The Claremont Colleges hosted several representatives from the Association on Higher Education and Disability (AHEAD) this week with the purpose of exploring how accommodations and services are provided for students with disabilities at the schools.
The five undergraduate colleges each held two meetings—one for faculty and one for students—to share thoughts on the current state of disability accommodations on the campuses. Each conference was led by two associates from the AHEAD program, Carol Funckes and Joanie Friend.
Funckes, visiting from the University of Arizona at Tucson, was most interested in seeing “the centralization of resources for disabled students, and whether things should become more or less centralized,” she said.
Students present at the meeting expressed overwhelmingly support for the plans.
“Trying to find the right people to talk to [at the 5Cs] and trying to be sure all professors can make the necessary accommodations can be overwhelming,” said Christina Boardman SC ‘12, who is affected by Attention Deficit Disorder (ADD).
After listening to the conversation between the students at one meeting, Funckes noted,
“A problem here seems to be in division of resources,” Funckes said after a conversation with students. “Half of the services [such as Monsour Counseling and Consulting Services and Student Health Services] are 5C-centralized, while accommodations themselves are carried out by the individual campuses.”
One suggestion for improvement was the establishment of an office on one of the campuses that can accept and process accommodation requests, speak to students, and notify professors for all of the schools on behalf of disabled students.
“This is a system common to large universities, and it should work here too,” Friend said.
The meetings addressed improvements for students with physical and non-observable disabilities, including those with Attention Deficit Hyperactivity Disorder (ADHD) or Asperger’s syndrome, who often encounter difficulties in receiving accommodation from professors in the classroom.
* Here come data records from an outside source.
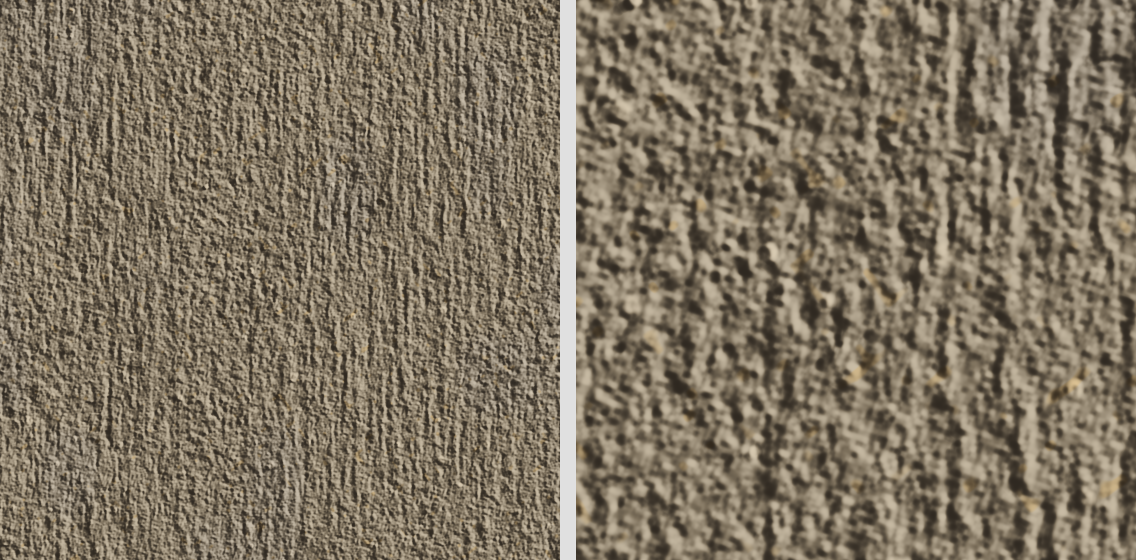
Left, the full canvas; right, a detail of the centre.
A Shadertoy shader for this texture:

```glsl
// Rough brushed concrete: a height field of vertical ridges, lumps, pits, grit
// and a few pebbles, lit from the upper right with short cast shadows.
// The shaded tone is then mapped onto a ramp of warm grey-browns.

#define RIDGE_FREQ vec2(108.0, 13.0)
#define LUMP_FREQ 92.0
#define GRIT_FREQ 290.0
#define PIT_FREQ 50.0
#define PEBBLE_GRID 26.0
#define LIGHT_STEP vec2(0.0032, 0.0022)
#define RELIEF 4.3
#define SHADOW 1.5
#define EXPOSURE 0.13
#define DARK vec3(0.18, 0.155, 0.125)
#define MID vec3(0.49, 0.44, 0.36)
#define LIGHT vec3(0.79, 0.74, 0.65)

float hash(vec2 p) {
    vec3 q = fract(vec3(p.xyx) * 0.1031);
    q += dot(q, q.yzx + 33.33);
    return fract((q.x + q.y) * q.z);
}

// Value noise centred on zero, range -0.5 to 0.5
float noise(vec2 p) {
    vec2 i = floor(p), f = p - i;
    f = f * f * f * (f * (f * 6.0 - 15.0) + 10.0);
    float low = mix(hash(i), hash(i + vec2(1, 0)), f.x);
    float high = mix(hash(i + vec2(0, 1)), hash(i + vec2(1, 1)), f.x);
    return mix(low, high, f.y) - 0.5;
}

vec2 turn(vec2 p, float a) {
    return mat2(cos(a), sin(a), -sin(a), cos(a)) * p + 7.0 * a;
}

// Dome of a sparse pebble, at most one per grid cell
float pebble(vec2 p) {
    vec2 cell = floor(p * PEBBLE_GRID);
    vec2 centre = 0.3 + 0.4 * vec2(hash(cell + 11.0), hash(cell + 47.0));
    float radius = mix(0.10, 0.24, hash(cell + 83.0));
    float present = step(0.88, hash(cell + 131.0));
    float d = length((fract(p * PEBBLE_GRID) - centre) * vec2(1.0, 0.85));
    return present * (1.0 - smoothstep(radius * 0.4, radius, d));
}

float height(vec2 p) {
    // Patches alternate between combed ridges and loose lumps
    float combed = smoothstep(-0.25, 0.25, noise(p * vec2(8.0, 5.0) + 3.0));
    vec2 q = p;
    q.x += 0.0045 * noise(p * vec2(60.0, 52.0) + 19.0);

    float ridges = 0.8 * noise(q * RIDGE_FREQ)
                 + 0.5 * noise(q * RIDGE_FREQ * vec2(1.7, 2.6) + 31.0);
    float lumps = 0.7 * noise(turn(q, 0.6) * LUMP_FREQ)
                + 0.6 * noise(turn(q, 1.1) * LUMP_FREQ * 1.75);
    float grit = 0.36 * noise(turn(p, 0.35) * GRIT_FREQ);

    float worn = smoothstep(0.05, 0.3, noise(turn(p, 0.8) * 10.0));
    float pits = worn * smoothstep(0.08, 0.3, noise(turn(q, 0.2) * PIT_FREQ));

    return ridges * mix(0.4, 0.9, combed) + lumps * mix(1.0, 0.72, combed)
         + grit - 0.4 * pits + 0.4 * pebble(p);
}

vec3 concrete(vec2 p) {
    // Slope towards the light, plus shadow from higher ground along the ray
    float h = height(p);
    float next = height(p + LIGHT_STEP);
    float shade = RELIEF * (h - next) + 0.9 * h;
    float blocked = max(0.0, next - h - 0.12);
    for (int i = 2; i < 4; i++) {
        float s = float(i);
        blocked = max(blocked, height(p + LIGHT_STEP * s) - h - 0.12 * s);
    }
    shade += EXPOSURE - SHADOW * blocked;
    shade += 0.12 * noise(p * 5.0 + 61.0);

    // Soft clip, then a three-stop ramp
    float tone = 0.5 + 0.5 * tanh(0.54 * shade);
    vec3 col = mix(DARK, MID, min(tone * 2.0, 1.0));
    col = mix(col, LIGHT, max(tone * 2.0 - 1.0, 0.0));

    // Rare ochre grains and faint cool stains
    float ochre = smoothstep(0.36, 0.47, noise(turn(p, 0.9) * 95.0));
    float stain = smoothstep(0.05, 0.35, noise(p * vec2(8.0, 6.0) + 23.0));
    col *= mix(vec3(1.0), vec3(1.03, 0.97, 0.84), ochre);
    col *= mix(vec3(1.0), vec3(0.99, 1.0, 1.03), stain);
    return col * (1.0 + 0.08 * pebble(p));
}

void mainImage(out vec4 fragColor, in vec2 fragCoord) {
    // Four samples per pixel smooth the edges
    vec3 col = vec3(0.0);
    for (int i = 0; i < 4; i++) {
        vec2 offset = vec2(i % 2, i / 2) * 0.5 - 0.25;
        col += concrete((fragCoord + offset) / iResolution.y);
    }
    fragColor = vec4(col * 0.25, 1.0);
}
```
The greatest concerns were “the need for extended time on tests” and “assistance with note-taking,” Sally Krueger-Wyman SC ’15 said.
“We are like all the other students of the Claremont Colleges,” Krueger-Wyman said. “We want to be independent and [to] not be a burden on anyone.”
Two other solutions were suggested, including the creation of a proxy center that students can visit if they need to complete an exam beyond the time limits given by the professor, and a system for notices to be given to faculty by an office on campus explaining the nature of a student’s disability and the accommodations that need to be provided.
“It would be really nice if there was a standardized way of doing this,” Boardman said.
“We always want to keep in mind the question, ‘At what point does a student’s disability cross the threshold of being more of an inconvenience to the accommodators than it is a convenience to the students?,’” Friend said toward the end of the meeting.
According to Boardman, “the line is normally drawn when the student begins to feel uncomfortable with his/her/hir own accommodations.”
Other ideas for disability accommodation include the creation of a mentoring program similar to the Queer, Questioning, and Allied Mentoring Program (QQAMP).
“It would just give students someone to talk to,” Boardman said. “The most important thing the students need is a group of people to bond and create community with. These are the people that will recognize that my disability is part of the strength, and not the weakness, of who I am.”